ABOUT THIS BOOK
Foreign policies and diplomatic missions, combined with military action, were the driving forces behind the growth of the early United States. In an era when the Old and New Worlds were subject to British, French, and Spanish imperial ambitions, the new republic had limited diplomatic presence and minimal public credit. It was vulnerable to hostile forces in every direction. The United States could not have survived, grown, or flourished without the adoption of prescient foreign policies, or without skillful diplomatic operations.
An Independent Empire shows how foreign policy and diplomacy constitute a truly national story, necessary for understanding the history of the United States. In this lively and well-written book, episodes in American history—such as the writing and ratification of the Constitution, Henry Clay’s advocacy of an American System, Pinckney’s Treaty with Spain, and the visionary but absurd Congress of Panama—are recast as elemental aspects of United States foreign and security policy.

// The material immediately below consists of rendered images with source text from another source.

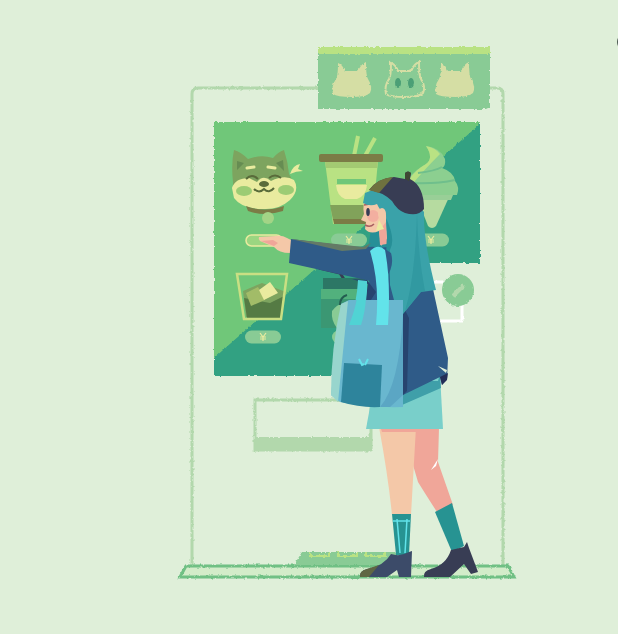
<!DOCTYPE html>
<html lang="en">
<head>
<meta charset="utf-8">
<title>Vending machine</title>
<style>
:root{
  --mint:#dfefd9; --line:#b2d8ac; --sage:#89cb95; --lime:#b9e283; --cream:#d5dea4; --pale:#e9eb9f;
  --leaf:#70c779; --jade:#31a182; --olive:#7da45f; --moss:#7b7c46; --base:#6fc084;
  --hair:#3aa2a9; --hair-dark:#278f97; --ink:#383d54; --navy:#2f5b88; --navy-dark:#27446f;
  --bag:#69b7cf; --bag-light:#98d5cd; --strap:#62e3ea; --pocket:#2e849c;
  --skirt:#79cfca; --skin:#f4c8a8; --blush:#f0a699; --sock:#279392;
}
html,body{margin:0;height:100%;overflow:hidden;background:var(--mint)}
svg{display:block;width:618px;height:634px}
</style>
</head>
<body>
<svg viewBox="0 0 618 634" role="img" aria-label="A girl in a beret choosing a snack from a vending machine">
<defs>
  <filter id="grain" x="-5%" y="-5%" width="110%" height="110%">
    <feTurbulence type="fractalNoise" baseFrequency=".35" numOctaves="2" seed="4"/>
    <feDisplacementMap in="SourceGraphic" scale="3" xChannelSelector="R" yChannelSelector="G"/>
  </filter>
  <clipPath id="window"><path d="M214 122H480V263H400V376H214Z"/></clipPath>
  <path id="cat" d="M333 94Q331 86 336 79Q338 76 338 63Q342 64 345 71H358Q361 64 366 62Q366 76 368 79Q373 87 370 93Q366 97 352 97Q337 97 333 94Z"/>
  <g id="price">
    <rect x="-18" y="-6.500" width="36" height="13" rx="6.500" fill="var(--sage)"/>
    <path d="M-3-4L0 0L3-4M0 0V4M-3 0H3M-3 2H3" fill="none" stroke="var(--pale)" stroke-width="1.200"/>
  </g>
</defs>

<rect width="618" height="634" fill="var(--mint)"/>
<circle cx="626" cy="42" r="9" fill="#4b5850"/>

<g id="machine" filter="url(#grain)">
  <path d="M192 566V94Q192 88 198 88H497Q503 88 503 94V566" fill="none" stroke="var(--line)" stroke-width="3"/>
  <path d="M186 566H508L514 577H180Z" fill="#d3ecc9" stroke="var(--base)" stroke-width="3"/>
  <path d="M302 552H396L404 565H294Z" fill="var(--sage)"/>
  <path d="M310 552V556H329V552M338 552V556H357V552M366 552V556H385V552" fill="none" stroke="var(--lime)" stroke-width="2"/>
  <g id="sign">
    <path d="M318 48H490V107L486 109H318Z" fill="var(--sage)"/>
    <rect x="318" y="47" width="172" height="7" fill="var(--lime)"/>
    <use href="#cat" fill="var(--cream)"/>
    <use href="#cat" x="103" fill="var(--cream)"/>
    <use href="#cat" x="53" fill="none" stroke="var(--cream)" stroke-width="2"/>
    <ellipse cx="398" cy="83" rx="3" ry="5" fill="#4c9f76"/>
    <ellipse cx="411" cy="83" rx="3" ry="5" fill="#4c9f76"/>
  </g>
  <g id="display" clip-path="url(#window)">
    <rect x="214" y="122" width="266" height="254" fill="var(--leaf)"/>
    <path d="M480 124V376H214V358Z" fill="var(--jade)"/>
  </g>
  <g id="tray">
    <rect x="255" y="400" width="116" height="50" fill="none" stroke="var(--line)" stroke-width="3"/>
    <rect x="254" y="437" width="118" height="14" fill="var(--line)"/>
  </g>
  <g id="coin-slot">
    <path d="M430 282H462V321H430" fill="none" stroke="#fff" stroke-width="3"/>
    <circle cx="458" cy="290" r="16" fill="var(--sage)"/>
    <path d="M453 296L464 285" stroke="var(--line)" stroke-width="4"/>
  </g>
</g>

<g id="shiba">
  <path d="M233 182Q231 163 234 150Q241 152 248 159Q261 154 273 158Q278 152 284 150Q288 162 289 174Q294 182 293 190H233Z" fill="var(--olive)"/>
  <path d="M237 161L244 163L237 170ZM283 160L276 163L284 171Z" fill="#668c52"/>
  <path d="M232 188Q235 178 249 178L257 182Q263 174 271 181Q285 174 294 180Q300 190 290 200Q279 210 263 209Q242 209 234 198Z" fill="var(--pale)"/>
  <path d="M247 168L254 167M268 167L275 168" stroke="var(--pale)" stroke-width="3" stroke-linecap="round"/>
  <ellipse cx="244" cy="191" rx="8" ry="5" fill="#9ccc74"/>
  <ellipse cx="286" cy="190" rx="8" ry="5" fill="#9ccc74"/>
  <path d="M246 179Q252 173 258 179M269 178Q275 173 281 178M254 189Q259 194 264 189Q269 194 274 188" fill="none" stroke="#596b3a" stroke-width="2"/>
  <ellipse cx="264" cy="184" rx="5" ry="3" fill="#596b3a"/>
  <path d="M246 206Q264 213 284 206L283 211Q264 217 248 211Z" fill="var(--moss)"/>
  <circle cx="268" cy="218" r="6" fill="#a3d486"/>
  <path d="M290 174Q293 165 300 164L298 169L303 171Q296 171 290 174Z" fill="var(--pale)"/>
</g>

<g id="noodle-cup">
  <path d="M354 156L358 136M365 156L375 138" stroke="var(--lime)" stroke-width="4"/>
  <path d="M325 161H378L372 224H333Z" fill="var(--lime)"/>
  <path d="M325 161H378L377 168H326Z" fill="#a3ca72"/>
  <rect x="319" y="154" width="64" height="8" rx="2" fill="var(--moss)"/>
  <path d="M330 205H374L373 220H333Z" fill="#81a25a"/>
  <path d="M333 219H373L372 224H334Z" fill="var(--moss)"/>
  <path d="M337 179H366V184H337Z" fill="var(--leaf)"/>
  <path d="M336 185H367Q366 196 357 199H345Q337 196 336 185Z" fill="var(--pale)"/>
</g>

<g id="ice-cream">
  <path d="M410 176Q417 169 426 164Q434 158 426 146Q441 148 445 159Q446 166 442 168Q454 172 455 181Q460 187 457 195H410Z" fill="#8ccf90"/>
  <path d="M410 178Q417 169 426 164Q434 158 426 146Q436 148 440 154Q422 172 410 187Z" fill="var(--lime)"/>
  <path d="M412 183Q437 184 455 180M418 173Q435 171 442 167" fill="none" stroke="#6fbf8c" stroke-width="2"/>
  <path d="M416 195H450L436 226Q432 230 428 226Z" fill="#b6dba0"/>
  <path d="M414 195H453L451 200H416Z" fill="#99cf97"/>
</g>

<g id="whisky">
  <path d="M243 291L262 283L286 292L281 317H246Z" fill="var(--olive)"/>
  <path d="M244 298L270 303L284 296L281 318H247Z" fill="#557b44"/>
  <path d="M246 293L258 287L265 300L251 306Z" fill="#a2bc68"/>
  <path d="M259 290L270 282L278 293L264 300Z" fill="var(--pale)"/>
  <path d="M237 274H287L281 319H244Z" fill="none" stroke="#c9df83" stroke-width="2.500"/>
</g>

<g id="juice">
  <path d="M319 268L340 273L347 284" fill="none" stroke="var(--ink)" stroke-width="3"/>
  <path d="M323 278H365V290H323Z" fill="#2c7765"/>
  <path d="M321 289H366V328H321Z" fill="#3b9773"/>
  <path d="M321 289H366V299H321Z" fill="#52b17d"/>
  <path d="M332 311Q340 300 348 306V328H337Q331 321 332 311Z" fill="var(--sage)"/>
  <path d="M340 305Q340 297 347 295" fill="none" stroke="#235d50" stroke-width="2"/>
</g>

<g id="prices">
  <rect x="246" y="235" width="36" height="11" rx="5.500" fill="#9bd681" stroke="var(--pale)" stroke-width="1.500"/>
  <use href="#price" x="349" y="240"/>
  <use href="#price" x="431" y="240"/>
  <use href="#price" x="263" y="337"/>
  <use href="#price" x="350" y="337"/>
</g>

<g id="girl">
  <g id="back-leg">
    <path d="M411 428H439L438 462L453 505L437 512Q426 495 418 482L413 465Z" fill="var(--blush)"/>
    <path d="M431 470L438 459L436 466Z" fill="#fff"/>
    <path d="M435 512L452 503L464 546L452 552Z" fill="var(--sock)"/>
    <path d="M451 550L464 547L467 542L469 548L478 572L471 574L464 564L450 577H424Q423 571 431 569Q446 565 451 550Z" fill="var(--ink)"/>
  </g>
  <g id="front-leg">
    <path d="M379 427H416L411 515H392Q388 475 379 427Z" fill="var(--skin)"/>
    <path d="M381 429H417V432H382Z" fill="var(--blush)"/>
    <path d="M392 514H411L409 555H396Z" fill="var(--sock)"/>
    <path d="M397 519L400 553M407 519L405 553M393 521H410" fill="none" stroke="var(--strap)" stroke-width="1.500"/>
    <path d="M391 554Q400 557 409 552L412 551L411 577H399L397 570L387 577H360Q359 571 367 569Q384 566 391 554Z" fill="#3c4b69"/>
    <path d="M360 577Q359 571 367 569L379 565L369 577Z" fill="#5f6644"/>
  </g>
  <path id="skirt" d="M376 374H440L443 429H366Z" fill="var(--skirt)"/>
  <path d="M398 381H438L440 374L441 388L402 405Z" fill="#3f9fa9"/>

  <g id="jacket">
    <path d="M368 246Q384 234 406 240L433 289L448 358L447 379L442 385L440 377L403 395L372 374Z" fill="var(--navy)"/>
    <path d="M403 306L409 318L407 391L403 395Z" fill="var(--navy-dark)"/>
    <path d="M438 366L447 370L446 373Z" fill="var(--mint)"/>
    <path d="M440 377L448 373L447 380L442 385Z" fill="#232d57"/>
  </g>

  <g id="head">
    <path d="M371 229L386 220L388 247L368 249Z" fill="var(--hair-dark)"/>
    <path d="M367 192L388 191L391 234L381 246L379 231Q370 235 365 229L366 222L361 220L364 214Q362 203 367 192Z" fill="var(--skin)"/>
    <path d="M379 231L386 222L387 244L380 245Z" fill="var(--blush)"/>
    <circle cx="373" cy="216" r="6" fill="#f3afa0"/>
    <ellipse cx="368" cy="212" rx="1.800" ry="4" fill="var(--ink)"/>
    <path d="M364 205L370 204M365 225Q370 228 374 224" fill="none" stroke="#a95f61" stroke-width="1.500"/>
    <path d="M365 193Q383 184 408 194L424 212Q423 240 436 290L421 292L399 319L390 285L389 242Q386 231 386 215Q380 211 377 204Q370 207 363 203Z" fill="var(--hair)"/>
    <path d="M386 218Q396 239 390 250L389 280Q385 254 387 238Z" fill="var(--hair-dark)"/>
    <path d="M417 214Q418 255 425 291L421 292L405 311Q415 278 417 214Z" fill="var(--hair-dark)" opacity=".45"/>
    <ellipse cx="382" cy="214" rx="4" ry="6" fill="var(--skin)"/>
    <path d="M379 220L376 231L384 229Z" fill="var(--pale)"/>
    <path d="M369 190Q378 178 394 177L405 179L405 173Q408 170 411 173L410 179Q424 186 424 209Q418 217 405 213Q397 210 392 201Q383 192 369 190Z" fill="var(--ink)"/>
    <path d="M369 190Q378 178 393 177L379 193Z" fill="#6e713f"/>
    <path d="M405 179V173Q408 170 411 173L409 181Z" fill="#3f4934"/>
  </g>

  <g id="pointing-arm">
    <path d="M259 237L276 236Q282 235 287 238L293 241L290 253Q279 253 274 247L260 241Q258 239 259 237Z" fill="var(--skin)"/>
    <path d="M261 241L273 240L278 243L274 246Z" fill="var(--blush)"/>
    <path d="M291 239L363 248Q380 244 391 253Q395 267 385 279Q377 284 366 280L289 263Z" fill="var(--navy)"/>
    <path d="M291 239L363 247L371 243L366 249L342 251Z" fill="#647a66"/>
    <path d="M352 279L367 280L376 292L369 303H365L368 284Z" fill="var(--navy-dark)"/>
  </g>

  <g id="tote-bag">
    <path d="M349 325Q357 302 358 280L367 281Q368 300 361 325Z" fill="#50d3d4"/>
    <path d="M341 304L349 300H403V407Q370 408 340 402L331 395Z" fill="var(--bag)"/>
    <path d="M341 304L348 301L338 402L331 395Q331 348 341 304Z" fill="var(--bag-light)"/>
    <path d="M349 325Q355 310 357 298H366Q365 313 361 325Z" fill="#50d3d4"/>
    <path d="M370 251Q378 243 385 250Q391 281 388 325H376Q380 283 370 251Z" fill="var(--strap)"/>
    <path d="M344 363L382 365L380 407Q360 408 341 402Z" fill="var(--pocket)"/>
    <path d="M359 359L362 365L364 364M368 359L365 365" fill="none" stroke="var(--strap)" stroke-width="2"/>
    <path d="M403 315V395L390 407L380 407Q399 386 403 315Z" fill="#5ba6c4"/>
  </g>
</g>
</svg>
</body>
</html>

An Independent Empire tells the stories of the people who defined the early history of America’s international relationships. Throughout the book are brief, entertaining vignettes of often-overlooked intellectuals, spies, diplomats, and statesmen whose actions and decisions shaped the first fifty years of the United States. More than a dozen bespoke maps illustrate that the growth of the early United States was as much a geographical as a political or military phenomenon.